The most frequently reported adverse event that occurred during the clinical trials of the TECNIS® Multifocal lenses was surgical re-intervention, most of which were non-lens-related. Lens-related re-interventions occurred at a rate of 0.6% to 1.0%. Other surgical re-interventions included lens exchanges (for incorrect IOL power), retinal repair, ruptured globe repair, macular hole repair, removal of retained lens material, treatment injections for cystoid macular edema and iritis, and blepharoplasty.



TECNIS® 1-Piece Lenses are indicated for the visual correction of aphakia in adult patients in whom a cataractous lens has been removed by extra capsular cataract extraction. These devices are intended to be placed in the capsular bag.


Physicians considering lens implantation should weigh the potential risk/benefit ratio for any conditions described in the TECNIS® 1-Piece IOL Directions for Use that could increase complications or impact patient outcomes.

See Full Indications and Important Safety Information.



The Model DK7796 Handpiece is used in combination with the Model 1MTEC30 Cartridge to fold and assist in inserting AMO Acrylic 1-Piece Intraocular Lenses, ONLY into the capsular bag. 


Do not use the handpiece if the rod tip appears nicked or damaged in any way.


The UNFOLDER® Platinum 1 Series Implantation System should be used ONLY with AMO Acrylic 1-Piece IOLs. Do not use if the cartridge tip is cracked or split prior to implantation.

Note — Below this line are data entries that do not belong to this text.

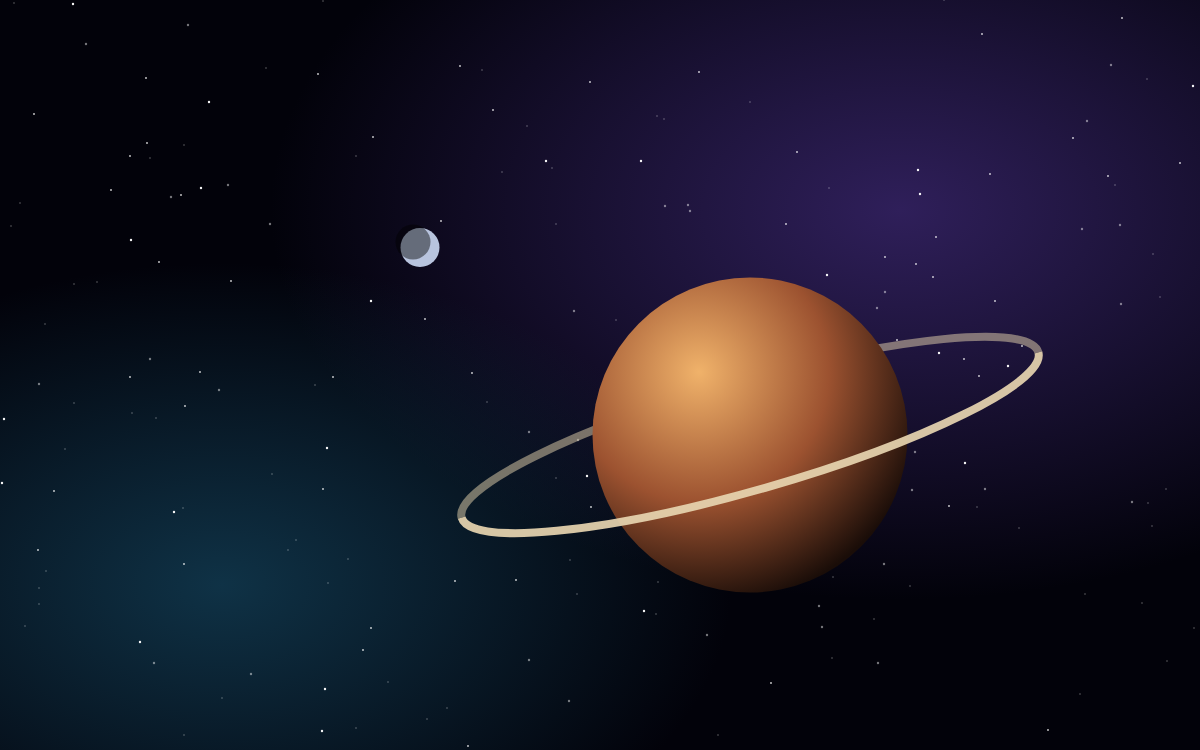
<!DOCTYPE html>
<html lang="en">
<head>
<meta charset="utf-8">
<title>Ringed planet</title>
<style>
:root {
  --space: #02020a;
  --violet: #2f1f5a;
  --teal: #0f3246;
  --planet-light: #f0b26a;
  --planet-mid: #9c5230;
  --planet-dark: #1a0d08;
  --ring: #e8d5b0;
  --moon: #b8c4de;
  --star: #fff;
}
html, body { margin: 0; height: 100%; overflow: hidden; background: var(--space); }
.sky { display: block; width: 1200px; height: 750px; }
.stars path { fill: none; stroke: var(--star); stroke-linecap: round; }
.stars .bright { stroke-width: 2.4; opacity: .95; }
.stars .medium { stroke-width: 2; opacity: .75; }
.stars .soft { stroke-width: 2.4; opacity: .45; }
.stars .faint { stroke-width: 1.5; opacity: .4; }
.ring { fill: none; stroke: var(--ring); stroke-width: 8; }
.ring-back { opacity: .5; }
.ring-front { opacity: .92; }
</style>
</head>
<body>
<svg class="sky" viewBox="0 0 1200 750" role="img" aria-label="Ringed orange planet and a small moon among stars">
  <defs>
    <radialGradient id="violet-glow">
      <stop offset="0" stop-color="var(--violet)"/>
      <stop offset="1" stop-color="var(--violet)" stop-opacity="0"/>
    </radialGradient>
    <radialGradient id="teal-glow">
      <stop offset="0" stop-color="var(--teal)"/>
      <stop offset="1" stop-color="var(--teal)" stop-opacity="0"/>
    </radialGradient>
    <radialGradient id="planet-shade" gradientUnits="userSpaceOnUse" cx="699" cy="372" r="236">
      <stop offset="0" stop-color="var(--planet-light)"/>
      <stop offset=".55" stop-color="var(--planet-mid)"/>
      <stop offset="1" stop-color="var(--planet-dark)"/>
    </radialGradient>
  </defs>

  <g class="nebulae">
    <rect width="1200" height="750" fill="var(--space)"/>
    <ellipse cx="900" cy="210" rx="630" ry="390" fill="url(#violet-glow)"/>
    <ellipse cx="222" cy="585" rx="510" ry="322" fill="url(#teal-glow)"/>
  </g>

  <g class="stars">
    <path class="bright" d="M1193 86h0M641 161h0M546 161h0M918 170h0M920 194h0M827 275h0M939 353h0M1008 366h0M371 301h0M327 448h0M2 483h0M174 512h0M140 642h0M325 689h0M322 731h0M73 4h0M209 102h0M131 240h0M201 188h0M4 419h0M587 476h0M965 463h0M644 611h0"/>
    <path class="medium" d="M34 114h0M146 78h0M318 74h0M460 66h0M493 110h0M590 82h0M699 72h0M373 137h0M130 156h0M147 143h0M111 190h0M181 195h0M159 262h0M231 281h0M441 221h0M425 319h0M472 373h0M333 377h0M200 372h0M130 377h0M185 406h0M323 489h0M54 491h0M38 550h0M184 564h0M371 628h0M363 650h0M455 581h0M516 580h0M797 152h0M786 224h0M936 237h0M933 277h0M995 301h0M964 359h0M897 340h0M1022 346h0M1108 176h0M1180 163h0M1073 138h0M982 34h0M949 506h0M771 683h0M1048 730h0M468 746h0M990 174h0M1122 18h0M885 257h0M916 264h0M979 376h0M591 507h0"/>
    <path class="soft" d="M86 44h0M188 25h0M171 197h0M228 185h0M270 224h0M150 359h0M39 384h0M219 390h0M154 663h0M251 674h0M529 660h0M569 701h0M707 635h0M574 311h0M665 206h0M688 205h0M690 211h0M877 308h0M885 292h0M1087 121h0M1120 225h0M1121 304h0M1082 229h0M1111 65h0M985 489h0M915 452h0M912 490h0M1132 502h0M819 606h0M822 627h0M878 663h0M884 564h0M529 432h0M578 440h0"/>
    <path class="faint" d="M14 3h0M323 1h0M944 0h0M266 68h0M482 70h0M527 126h0M657 116h0M664 119h0M750 102h0M829 188h0M184 145h0M150 158h0M356 156h0M502 172h0M552 168h0M556 224h0M616 320h0M20 203h0M11 226h0M74 284h0M97 282h0M45 324h0M74 403h0M132 413h0M156 418h0M315 385h0M487 402h0M65 449h0M272 474h0M183 508h0M46 571h0M39 588h0M39 604h0M25 626h0M288 550h0M296 540h0M348 559h0M328 583h0M388 682h0M222 698h0M184 735h0M356 728h0M427 719h0M447 708h0M570 560h0M577 594h0M656 614h0M658 582h0M556 478h0M718 735h0M832 658h0M874 619h0M833 577h0M910 586h0M1019 528h0M977 507h0M1148 503h0M1166 489h0M1152 526h0M1085 594h0M1142 603h0M1194 628h0M1167 661h0M1080 694h0M1115 185h0M1147 79h0M1153 254h0M1160 297h0"/>
  </g>

  <g class="moon">
    <circle cx="420" cy="247.5" r="19.5" fill="var(--moon)"/>
    <circle cx="413" cy="242" r="17.5" fill="#000" opacity=".45"/>
  </g>

  <g class="planet">
    <path class="ring ring-back" transform="rotate(-16 750 435)" d="M450 435A300 55 0 0 1 1050 435"/>
    <circle cx="750" cy="435" r="157.5" fill="url(#planet-shade)"/>
    <path class="ring ring-front" transform="rotate(-16 750 435)" d="M450 435A300 55 0 0 0 1050 435"/>
  </g>
</svg>
</body>
</html>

Never release the plunger until the optic body has been completely released from the cartridge tube.

See Full Indications and Important Safety Information.


Reference the Directions for Use for a complete listing of Indications and Important Safety Information.